# Particle-hole symmetry and the sign of the superconducting gap

Time-reversal (TR) symmetry leads to topological insulator property. As expected, the topological invariant depends on TR (Pfaffian) operator.

TR+particle-hole symmetry leads to topological superconductor. The topological invariant depends on the Chern number and the sign of the gap.

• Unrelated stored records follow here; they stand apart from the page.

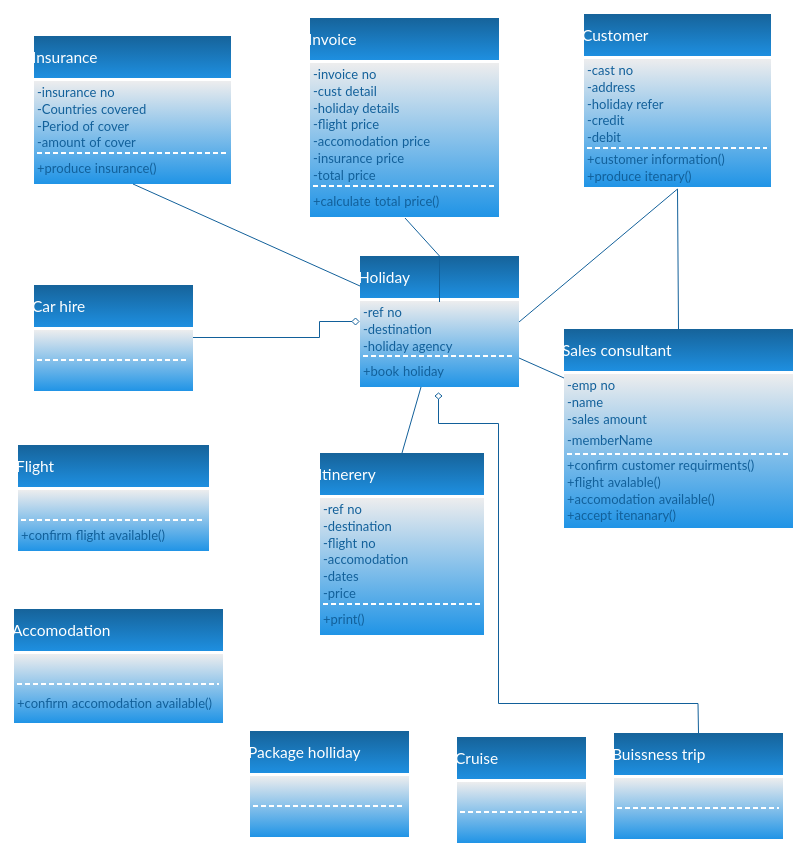
<!DOCTYPE html>
<html lang="en">
<head>
<meta charset="utf-8">
<title>Holiday booking class diagram</title>
<style>
:root {
  --head-top: #16639a;
  --head-bottom: #1e8fe0;
  --body-top: #ededee;
  --body-bottom: #2094e6;
  --ink: #12609a;
  --paper: #ffffff;
}
* { box-sizing: border-box; margin: 0; padding: 0; }
body { width: 806px; height: 856px; overflow: hidden; background: var(--paper); }
.diagram {
  position: relative; width: 806px; height: 856px; overflow: hidden;
  font-family: Lato, "Open Sans", sans-serif; color: var(--ink);
}
.class {
  position: absolute; left: var(--x); top: var(--y); width: var(--w); height: var(--h);
  display: grid; grid-template-rows: 42px 1fr; row-gap: 3px;
}
.class h2 {
  display: flex; align-items: center;
  font-size: 15.5px; font-weight: 400; line-height: 20px; white-space: nowrap;
  color: var(--paper);
  background: linear-gradient(var(--head-top), var(--head-bottom));
}
.class h2 span { margin-left: -2px; }
.members {
  background: linear-gradient(var(--body-top), var(--body-bottom));
  font-size: 13px; line-height: 16.8px; word-spacing: 0.4px; white-space: nowrap;
}
.members ul { list-style: none; padding-left: 3px; }
.attributes { height: var(--attrs, 29px); padding-top: 3px; }
.attributes .apart { margin-top: 5px; }
.operations {
  position: relative; padding-top: calc(2px + var(--gap, 6px));
}
.operations::before {
  content: ""; position: absolute; left: 3px; right: 4px; top: 0; height: 2px;
  background: repeating-linear-gradient(90deg, var(--paper) 0 5px, transparent 5px 8px);
}
.links { position: absolute; left: 0; top: 0; fill: none; stroke: var(--ink); stroke-width: 1; }
.links .aggregate { fill: var(--paper); }
</style>
</head>
<body>
<main class="diagram">
  <section class="class" style="--x:34px;--y:36px;--w:197px;--h:148px;--attrs:71px">
    <h2><span>Insurance</span></h2>
    <div class="members">
      <ul class="attributes"><li>-insurance no</li><li>-Countries covered</li><li>-Period of cover</li><li>-amount of cover</li></ul>
      <ul class="operations"><li>+produce insurance()</li></ul>
    </div>
  </section>

  <section class="class" style="--x:310px;--y:18px;--w:189px;--h:199px;--attrs:122px">
    <h2><span>Invoice</span></h2>
    <div class="members">
      <ul class="attributes"><li>-invoice no</li><li>-cust detail</li><li>-holiday details</li><li>-flight price</li><li>-accomodation price</li><li>-insurance price</li><li>-total price</li></ul>
      <ul class="operations"><li>+calculate total price()</li></ul>
    </div>
  </section>

  <section class="class" style="--x:584px;--y:14px;--w:187px;--h:173px;--attrs:88px;--gap:2px">
    <h2><span>Customer</span></h2>
    <div class="members">
      <ul class="attributes"><li>-cast no</li><li>-address</li><li>-holiday refer</li><li>-credit</li><li>-debit</li></ul>
      <ul class="operations"><li>+customer information()</li><li>+produce itenary()</li></ul>
    </div>
  </section>

  <section class="class" style="--x:34px;--y:285px;--w:159px;--h:106px">
    <h2><span>Car hire</span></h2>
    <div class="members">
      <ul class="attributes"></ul>
      <ul class="operations"></ul>
    </div>
  </section>

  <section class="class" style="--x:360px;--y:256px;--w:159px;--h:131px;--attrs:54px">
    <h2><span>Holiday</span></h2>
    <div class="members">
      <ul class="attributes"><li>-ref no</li><li>-destination</li><li>-holiday agency</li></ul>
      <ul class="operations"><li>+book holiday</li></ul>
    </div>
  </section>

  <section class="class" style="--x:564px;--y:329px;--w:229px;--h:199px;--attrs:79px;--gap:2px">
    <h2><span>Sales consultant</span></h2>
    <div class="members">
      <ul class="attributes"><li>-emp no</li><li>-name</li><li>-sales amount</li><li class="apart">-memberName</li></ul>
      <ul class="operations"><li>+confirm customer requirments()</li><li>+flight avalable()</li><li>+accomodation available()</li><li>+accept itenanary()</li></ul>
    </div>
  </section>

  <section class="class" style="--x:18px;--y:445px;--w:191px;--h:106px">
    <h2><span>Flight</span></h2>
    <div class="members">
      <ul class="attributes"></ul>
      <ul class="operations"><li>+confirm flight available()</li></ul>
    </div>
  </section>

  <section class="class" style="--x:320px;--y:453px;--w:164px;--h:182px;--attrs:105px">
    <h2><span>Itinerery</span></h2>
    <div class="members">
      <ul class="attributes"><li>-ref no</li><li>-destination</li><li>-flight no</li><li>-accomodation</li><li>-dates</li><li>-price</li></ul>
      <ul class="operations"><li>+print()</li></ul>
    </div>
  </section>

  <section class="class" style="--x:14px;--y:609px;--w:209px;--h:114px;--gap:10px">
    <h2><span>Accomodation</span></h2>
    <div class="members">
      <ul class="attributes"></ul>
      <ul class="operations"><li>+confirm accomodation available()</li></ul>
    </div>
  </section>

  <section class="class" style="--x:250px;--y:731px;--w:159px;--h:106px">
    <h2><span>Package holliday</span></h2>
    <div class="members">
      <ul class="attributes"></ul>
      <ul class="operations"></ul>
    </div>
  </section>

  <section class="class" style="--x:457px;--y:737px;--w:129px;--h:106px">
    <h2><span>Cruise</span></h2>
    <div class="members">
      <ul class="attributes"></ul>
      <ul class="operations"></ul>
    </div>
  </section>

  <section class="class" style="--x:614px;--y:733px;--w:169px;--h:106px">
    <h2><span>Buissness trip</span></h2>
    <div class="members">
      <ul class="attributes"></ul>
      <ul class="operations"></ul>
    </div>
  </section>

  <svg class="links" width="806" height="856" viewBox="0 0 806 856" aria-hidden="true">
    <line x1="133" y1="184" x2="360" y2="286"/>
    <polyline points="405,218 439.5,256 439.5,302"/>
    <polyline points="193,337.5 319.5,337.5 319.5,321.5 352,321.5"/>
    <line x1="677.5" y1="189" x2="519" y2="322"/>
    <line x1="677.5" y1="189" x2="678.5" y2="329"/>
    <line x1="519" y1="358" x2="564" y2="378"/>
    <line x1="421" y1="387" x2="402" y2="453"/>
    <polyline points="438.5,399 438.5,423.5 498.5,423.5 498.5,703.5 698,703.5 698.5,733"/>
    <polygon class="aggregate" points="352,321.5 355.5,318 359,321.5 355.5,325"/>
    <polygon class="aggregate" points="435,396 438.5,393 442,396 438.5,399"/>
  </svg>
</main>
</body>
</html>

Is it physically correct to say that the Chern number represents the TR symmetry of the band and the sign of the gap represents the particle-hole symmetry ? If yes, what is the physical intuition behind the representation of the particle-hole symmetry with sign of the gap ?

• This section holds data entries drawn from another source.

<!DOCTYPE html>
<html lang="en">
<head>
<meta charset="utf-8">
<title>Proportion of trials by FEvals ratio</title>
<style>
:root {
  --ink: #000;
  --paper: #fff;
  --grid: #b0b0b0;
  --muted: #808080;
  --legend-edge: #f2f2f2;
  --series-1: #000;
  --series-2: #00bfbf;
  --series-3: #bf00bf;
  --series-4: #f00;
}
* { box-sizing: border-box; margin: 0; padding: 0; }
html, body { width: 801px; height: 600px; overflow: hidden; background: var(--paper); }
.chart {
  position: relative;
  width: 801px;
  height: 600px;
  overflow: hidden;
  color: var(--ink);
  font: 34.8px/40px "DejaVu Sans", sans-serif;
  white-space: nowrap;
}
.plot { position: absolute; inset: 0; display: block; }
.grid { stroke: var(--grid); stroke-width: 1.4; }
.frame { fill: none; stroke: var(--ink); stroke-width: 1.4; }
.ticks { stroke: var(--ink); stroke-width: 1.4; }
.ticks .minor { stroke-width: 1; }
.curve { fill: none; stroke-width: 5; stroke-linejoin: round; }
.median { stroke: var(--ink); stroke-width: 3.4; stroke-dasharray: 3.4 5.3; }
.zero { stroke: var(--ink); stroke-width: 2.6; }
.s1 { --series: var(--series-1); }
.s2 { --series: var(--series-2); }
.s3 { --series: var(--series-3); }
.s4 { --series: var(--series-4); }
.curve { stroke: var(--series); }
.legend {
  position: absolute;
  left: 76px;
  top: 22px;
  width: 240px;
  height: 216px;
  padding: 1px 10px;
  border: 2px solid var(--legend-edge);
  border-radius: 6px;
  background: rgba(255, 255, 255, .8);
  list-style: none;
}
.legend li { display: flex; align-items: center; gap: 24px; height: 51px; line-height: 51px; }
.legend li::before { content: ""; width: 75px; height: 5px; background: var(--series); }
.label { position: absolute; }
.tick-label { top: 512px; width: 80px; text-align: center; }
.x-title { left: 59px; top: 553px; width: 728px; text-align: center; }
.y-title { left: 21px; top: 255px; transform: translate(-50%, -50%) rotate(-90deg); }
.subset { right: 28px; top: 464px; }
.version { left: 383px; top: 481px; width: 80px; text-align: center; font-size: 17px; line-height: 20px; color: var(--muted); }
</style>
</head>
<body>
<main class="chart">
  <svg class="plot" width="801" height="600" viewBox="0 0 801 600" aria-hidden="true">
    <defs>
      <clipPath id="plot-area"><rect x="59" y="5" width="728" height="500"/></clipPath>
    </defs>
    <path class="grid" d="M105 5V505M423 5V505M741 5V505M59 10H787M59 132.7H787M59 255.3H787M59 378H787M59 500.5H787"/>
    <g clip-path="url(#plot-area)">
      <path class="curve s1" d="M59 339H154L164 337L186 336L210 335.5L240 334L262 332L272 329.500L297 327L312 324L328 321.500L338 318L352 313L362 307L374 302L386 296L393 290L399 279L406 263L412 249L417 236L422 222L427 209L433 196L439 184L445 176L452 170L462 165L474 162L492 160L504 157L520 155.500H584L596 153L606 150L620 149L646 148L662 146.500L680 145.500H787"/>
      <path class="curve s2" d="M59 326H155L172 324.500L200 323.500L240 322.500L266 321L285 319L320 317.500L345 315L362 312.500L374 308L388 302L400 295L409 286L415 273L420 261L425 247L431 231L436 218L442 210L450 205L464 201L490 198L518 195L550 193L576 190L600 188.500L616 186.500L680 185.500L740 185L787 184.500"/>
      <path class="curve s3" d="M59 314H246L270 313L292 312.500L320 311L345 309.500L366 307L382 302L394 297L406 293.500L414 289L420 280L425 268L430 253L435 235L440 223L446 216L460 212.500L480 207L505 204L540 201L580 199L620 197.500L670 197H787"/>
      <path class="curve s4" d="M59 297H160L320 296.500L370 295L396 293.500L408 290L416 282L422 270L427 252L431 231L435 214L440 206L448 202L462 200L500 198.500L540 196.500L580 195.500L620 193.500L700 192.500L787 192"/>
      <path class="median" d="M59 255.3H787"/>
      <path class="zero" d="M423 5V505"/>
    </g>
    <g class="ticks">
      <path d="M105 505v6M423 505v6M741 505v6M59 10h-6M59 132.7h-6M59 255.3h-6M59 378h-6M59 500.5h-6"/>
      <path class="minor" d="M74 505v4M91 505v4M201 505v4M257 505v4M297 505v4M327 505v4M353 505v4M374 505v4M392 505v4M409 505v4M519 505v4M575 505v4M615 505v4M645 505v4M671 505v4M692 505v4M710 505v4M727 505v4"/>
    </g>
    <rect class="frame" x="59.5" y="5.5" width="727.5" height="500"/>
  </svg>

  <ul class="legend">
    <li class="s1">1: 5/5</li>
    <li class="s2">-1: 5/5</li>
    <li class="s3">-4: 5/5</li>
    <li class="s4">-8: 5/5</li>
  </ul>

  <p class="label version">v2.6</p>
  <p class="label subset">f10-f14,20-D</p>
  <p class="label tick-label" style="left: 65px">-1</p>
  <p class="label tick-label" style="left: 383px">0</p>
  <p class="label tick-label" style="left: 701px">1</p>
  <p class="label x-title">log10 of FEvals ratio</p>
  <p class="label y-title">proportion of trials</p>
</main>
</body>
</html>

I believe some background information might provide some context to the general readers. For a time-reversal invariant 3D topological superconductor the topological invariant or winding number can be written as $$N_{W}=\frac{1}{2}\sum_{s}{\rm sgn}(\delta_{s})C_{s}$$ where $$C_{s}=\frac{1}{2\pi}\int_{{\rm FS}_{s}}d\Omega^{ij}\left[\partial_{i}a_{sj}({\bf k})-\partial_{j}a_{si}({\bf k})\right]$$ is a Chern-number-like quantity evaluated over the $s^{{\rm th}}$ Fermi surface (which is 2D for a 3D superconductor), $a_{si}=-{\rm i}\left\langle s{\bf k}\right|\partial/\partial k_{i}\left|s{\bf k}\right\rangle$, where $\left|s{\bf k}\right\rangle$ is a Bloch state on the $s^{\rm th}$ Fermi surface, ${\rm sgn}(\delta_{s})$ represents the sign of the gap on the $s^{{\rm th}}$ Fermi surface, and $i,j=x,y,z$. The $s$ different Fermi surfaces also need to be disconnected in the BZ. Corresponding expressions can be found in lower dimensions by a formal procedure called “dimensional reduction.” However, let’s focus on the 3D case for now.
If our system obeys time-reversal symmetry then $$\sum_{s}C_{s}=0$$ For a conventional $s$-wave superconductor, the sign, by definition, is constant throughout the BZ. This always implies $N_{W}=0$ in a time-reversal invariant system. For example, for a system with 2 disconnected Fermi surfaces, (say) we have $C_{\pm}=\pm 1$. For an $s$-wave superconductor ${\rm sgn}(\delta_{\pm})=+1$ (or $-1$ for both). Then we obviously have $$N_{W}=\frac{1}{2}(+1)(+1)+\frac{1}{2}(+1)(-1)=0$$ But if ${\rm sgn}(\delta_{\pm})=\pm 1$ (say fully gapped $p$-wave), then $$N_{W}=\frac{1}{2}(+1)(+1)+\frac{1}{2}(-1)(-1)=1$$ In summary, both cases have particle-hole symmetry. The sign of the gap simply indicates topological character.